I was honored to serve, and if I could do it again, I would.102-year-old Romay Davis on serving in the Women’s Army Corps during World War II. On Tuesday, Davis was honored at a ceremony in Montgomery, Alabama.
Why It Matters: On Tuesday, 102-year-old Romay Davis — the oldest surviving member of the 6888th Central Postal Directory Battalion — was honored at Montgomery City Hall for her service during WWII. This follows U.S. President Joe Biden's signing of a bill to award members of Davis' unit with the Congressional Gold Medal — the "highest expression of national appreciation" that can be awarded by Congress.
- The Associated Press reports that although the Congressional Gold Medals are not yet ready to be awarded, "leaders decided to go ahead with events for Davis and five other surviving members of the 6888th given their advanced age."
- Davis' service in WWII: Davis, along with more than 800 other Black women, served in the 6888th Central Postal Battalion — nicknamed the "Six Triple Eight." Davis mainly served as a driver in the battalion.
- Her all-female, all-Black unit "achieved unprecedented success and efficiency in solving the military's postal problems" during WWII, helping to connect millions of letters and packages sent from families back in the U.S. to servicemembers throughout Europe. Her unit's motto? "No Mail, Low Morale."

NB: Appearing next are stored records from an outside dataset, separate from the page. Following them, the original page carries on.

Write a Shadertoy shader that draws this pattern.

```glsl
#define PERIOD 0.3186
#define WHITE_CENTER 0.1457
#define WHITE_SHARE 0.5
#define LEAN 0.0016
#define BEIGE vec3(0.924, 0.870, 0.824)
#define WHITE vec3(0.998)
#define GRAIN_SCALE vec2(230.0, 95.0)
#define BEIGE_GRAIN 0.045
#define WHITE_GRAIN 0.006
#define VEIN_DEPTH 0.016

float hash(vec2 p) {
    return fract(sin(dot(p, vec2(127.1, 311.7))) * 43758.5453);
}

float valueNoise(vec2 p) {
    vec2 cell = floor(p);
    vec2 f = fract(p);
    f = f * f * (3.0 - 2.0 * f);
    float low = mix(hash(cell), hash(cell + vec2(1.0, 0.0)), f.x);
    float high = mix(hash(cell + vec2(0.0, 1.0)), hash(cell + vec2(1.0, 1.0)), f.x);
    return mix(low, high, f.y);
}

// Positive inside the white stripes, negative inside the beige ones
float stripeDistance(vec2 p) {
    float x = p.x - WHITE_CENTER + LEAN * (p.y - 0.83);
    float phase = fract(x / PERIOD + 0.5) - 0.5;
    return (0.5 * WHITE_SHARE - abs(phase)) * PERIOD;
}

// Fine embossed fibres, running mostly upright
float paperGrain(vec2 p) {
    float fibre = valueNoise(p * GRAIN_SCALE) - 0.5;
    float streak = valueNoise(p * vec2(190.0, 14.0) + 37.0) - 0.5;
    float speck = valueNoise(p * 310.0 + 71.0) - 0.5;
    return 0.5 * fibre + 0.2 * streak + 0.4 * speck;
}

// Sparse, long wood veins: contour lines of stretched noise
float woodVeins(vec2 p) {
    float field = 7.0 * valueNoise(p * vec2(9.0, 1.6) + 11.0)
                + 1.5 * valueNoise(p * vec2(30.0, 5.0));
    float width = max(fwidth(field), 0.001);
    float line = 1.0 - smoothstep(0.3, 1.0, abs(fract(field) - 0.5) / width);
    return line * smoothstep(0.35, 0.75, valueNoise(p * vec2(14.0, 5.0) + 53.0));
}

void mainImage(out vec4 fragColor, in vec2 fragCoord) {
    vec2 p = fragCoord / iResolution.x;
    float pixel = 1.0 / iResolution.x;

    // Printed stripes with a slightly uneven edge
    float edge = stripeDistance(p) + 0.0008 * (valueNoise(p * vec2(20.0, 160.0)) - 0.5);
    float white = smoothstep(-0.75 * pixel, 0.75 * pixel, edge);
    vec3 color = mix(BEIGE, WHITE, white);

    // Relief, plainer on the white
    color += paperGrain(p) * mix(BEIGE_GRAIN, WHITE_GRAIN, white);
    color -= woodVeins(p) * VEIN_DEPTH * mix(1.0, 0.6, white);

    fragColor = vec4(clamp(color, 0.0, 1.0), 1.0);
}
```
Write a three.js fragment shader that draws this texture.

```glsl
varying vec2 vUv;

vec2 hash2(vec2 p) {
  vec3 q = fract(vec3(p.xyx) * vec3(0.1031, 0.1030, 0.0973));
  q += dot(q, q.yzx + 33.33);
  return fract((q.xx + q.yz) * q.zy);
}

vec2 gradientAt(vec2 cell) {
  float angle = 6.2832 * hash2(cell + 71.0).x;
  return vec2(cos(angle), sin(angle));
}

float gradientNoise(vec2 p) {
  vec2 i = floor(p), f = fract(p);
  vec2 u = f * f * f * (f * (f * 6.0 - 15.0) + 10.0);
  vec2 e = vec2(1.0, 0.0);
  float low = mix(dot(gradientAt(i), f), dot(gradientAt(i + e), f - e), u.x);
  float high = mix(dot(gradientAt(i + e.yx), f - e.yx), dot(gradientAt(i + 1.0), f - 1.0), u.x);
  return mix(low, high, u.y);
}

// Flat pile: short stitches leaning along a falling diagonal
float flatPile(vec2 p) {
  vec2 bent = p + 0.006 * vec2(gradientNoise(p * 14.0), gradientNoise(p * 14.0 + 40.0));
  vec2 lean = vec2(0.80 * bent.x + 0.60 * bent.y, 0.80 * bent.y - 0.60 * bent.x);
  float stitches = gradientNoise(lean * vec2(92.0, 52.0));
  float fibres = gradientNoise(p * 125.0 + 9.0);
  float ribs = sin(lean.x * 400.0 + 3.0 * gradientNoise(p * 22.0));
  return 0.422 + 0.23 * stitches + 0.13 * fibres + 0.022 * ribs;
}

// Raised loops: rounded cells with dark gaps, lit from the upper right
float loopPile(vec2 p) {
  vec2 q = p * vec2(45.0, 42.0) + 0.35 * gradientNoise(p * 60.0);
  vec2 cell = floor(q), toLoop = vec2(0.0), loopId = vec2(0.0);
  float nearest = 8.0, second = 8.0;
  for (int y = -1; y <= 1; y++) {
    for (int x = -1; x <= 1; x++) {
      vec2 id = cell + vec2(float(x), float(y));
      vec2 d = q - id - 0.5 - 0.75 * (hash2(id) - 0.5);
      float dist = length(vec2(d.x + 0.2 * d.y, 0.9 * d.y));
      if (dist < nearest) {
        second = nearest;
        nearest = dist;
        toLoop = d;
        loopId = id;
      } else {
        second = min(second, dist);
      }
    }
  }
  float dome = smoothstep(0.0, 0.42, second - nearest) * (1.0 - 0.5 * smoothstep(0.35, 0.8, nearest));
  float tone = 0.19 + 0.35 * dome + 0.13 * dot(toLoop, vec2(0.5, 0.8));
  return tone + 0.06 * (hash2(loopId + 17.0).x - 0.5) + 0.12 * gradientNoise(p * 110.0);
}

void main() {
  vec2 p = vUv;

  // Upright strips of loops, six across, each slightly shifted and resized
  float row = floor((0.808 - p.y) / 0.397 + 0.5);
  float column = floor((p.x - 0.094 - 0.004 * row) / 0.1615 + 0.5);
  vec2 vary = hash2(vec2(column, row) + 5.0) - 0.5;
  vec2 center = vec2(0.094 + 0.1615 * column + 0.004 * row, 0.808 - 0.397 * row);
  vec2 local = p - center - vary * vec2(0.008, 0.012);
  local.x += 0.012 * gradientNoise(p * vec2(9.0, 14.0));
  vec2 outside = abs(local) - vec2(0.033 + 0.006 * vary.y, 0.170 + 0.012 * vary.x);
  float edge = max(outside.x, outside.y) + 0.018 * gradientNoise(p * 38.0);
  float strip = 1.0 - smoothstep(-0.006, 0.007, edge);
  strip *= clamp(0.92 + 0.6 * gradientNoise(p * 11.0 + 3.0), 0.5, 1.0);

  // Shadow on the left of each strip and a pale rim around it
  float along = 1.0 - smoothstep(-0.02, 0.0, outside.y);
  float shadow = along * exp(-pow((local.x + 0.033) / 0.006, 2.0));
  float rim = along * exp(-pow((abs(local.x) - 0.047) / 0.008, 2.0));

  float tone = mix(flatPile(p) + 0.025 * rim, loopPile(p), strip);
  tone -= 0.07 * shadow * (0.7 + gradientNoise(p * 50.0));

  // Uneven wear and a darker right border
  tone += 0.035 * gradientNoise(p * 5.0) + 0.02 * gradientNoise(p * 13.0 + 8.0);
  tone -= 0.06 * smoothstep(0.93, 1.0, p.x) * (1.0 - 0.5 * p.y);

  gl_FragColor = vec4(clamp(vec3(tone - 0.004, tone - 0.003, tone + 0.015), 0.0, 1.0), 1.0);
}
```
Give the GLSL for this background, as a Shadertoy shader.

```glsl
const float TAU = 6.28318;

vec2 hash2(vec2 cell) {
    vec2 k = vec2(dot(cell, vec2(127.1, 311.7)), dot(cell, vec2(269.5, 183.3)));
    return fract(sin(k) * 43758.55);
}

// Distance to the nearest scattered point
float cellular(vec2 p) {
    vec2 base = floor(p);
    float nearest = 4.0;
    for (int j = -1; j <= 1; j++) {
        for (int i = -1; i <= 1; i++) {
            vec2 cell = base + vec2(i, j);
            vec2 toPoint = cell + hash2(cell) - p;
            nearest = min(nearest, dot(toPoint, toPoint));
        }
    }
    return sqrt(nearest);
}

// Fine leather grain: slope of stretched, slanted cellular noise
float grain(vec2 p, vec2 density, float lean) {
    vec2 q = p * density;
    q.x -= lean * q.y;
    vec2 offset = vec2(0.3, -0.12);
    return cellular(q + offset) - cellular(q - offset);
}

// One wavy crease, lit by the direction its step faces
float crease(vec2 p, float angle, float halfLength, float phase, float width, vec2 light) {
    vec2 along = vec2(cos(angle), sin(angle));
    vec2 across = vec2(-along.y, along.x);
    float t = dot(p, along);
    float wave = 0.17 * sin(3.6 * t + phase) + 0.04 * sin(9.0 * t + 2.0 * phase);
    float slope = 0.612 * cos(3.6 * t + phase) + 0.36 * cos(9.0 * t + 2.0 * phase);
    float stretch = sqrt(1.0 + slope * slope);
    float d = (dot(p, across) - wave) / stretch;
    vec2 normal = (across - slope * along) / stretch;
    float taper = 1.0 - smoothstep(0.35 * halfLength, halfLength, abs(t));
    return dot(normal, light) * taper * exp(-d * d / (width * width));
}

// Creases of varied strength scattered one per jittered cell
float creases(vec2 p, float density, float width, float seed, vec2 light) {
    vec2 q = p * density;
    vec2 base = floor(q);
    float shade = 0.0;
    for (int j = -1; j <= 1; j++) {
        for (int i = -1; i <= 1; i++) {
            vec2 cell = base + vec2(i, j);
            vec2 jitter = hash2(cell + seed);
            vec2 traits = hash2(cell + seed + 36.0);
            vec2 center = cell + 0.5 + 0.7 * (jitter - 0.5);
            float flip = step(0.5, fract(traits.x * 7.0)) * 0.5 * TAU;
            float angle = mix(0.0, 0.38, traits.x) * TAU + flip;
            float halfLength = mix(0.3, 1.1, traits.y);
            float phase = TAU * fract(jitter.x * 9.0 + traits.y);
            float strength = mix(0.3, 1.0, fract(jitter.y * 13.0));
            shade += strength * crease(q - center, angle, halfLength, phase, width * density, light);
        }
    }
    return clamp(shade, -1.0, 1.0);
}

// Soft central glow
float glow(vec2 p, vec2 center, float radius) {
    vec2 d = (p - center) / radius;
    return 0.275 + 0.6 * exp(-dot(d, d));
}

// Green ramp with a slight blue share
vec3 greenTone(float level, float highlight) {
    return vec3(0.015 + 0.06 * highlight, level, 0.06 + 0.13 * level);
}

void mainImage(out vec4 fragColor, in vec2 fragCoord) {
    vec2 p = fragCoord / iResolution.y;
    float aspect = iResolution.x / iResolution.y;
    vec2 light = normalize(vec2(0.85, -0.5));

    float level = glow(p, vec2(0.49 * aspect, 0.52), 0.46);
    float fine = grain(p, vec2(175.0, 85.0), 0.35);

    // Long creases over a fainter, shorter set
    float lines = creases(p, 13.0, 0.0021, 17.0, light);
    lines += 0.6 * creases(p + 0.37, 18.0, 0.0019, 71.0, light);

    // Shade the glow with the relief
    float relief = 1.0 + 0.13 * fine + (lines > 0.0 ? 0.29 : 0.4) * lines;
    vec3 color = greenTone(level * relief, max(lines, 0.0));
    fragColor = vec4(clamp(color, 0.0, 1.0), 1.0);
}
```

- More on Davis: "Following her five brothers, Davis enlisted in the Army in 1943. After the war the Virginia native married, had a 30-year career in the fashion industry in New York and retired to Alabama. She earned a martial arts black belt while in her late 70s and rejoined the workforce to work at a grocery store in Montgomery for more than two decades until she was 101" (Associated Press).
102-year-old WWII veteran from segregated mail unit honored (Associated Press)
6888th Central Postal Directory Battalion (U.S. Army Center of Military History)
by Jenna Lee,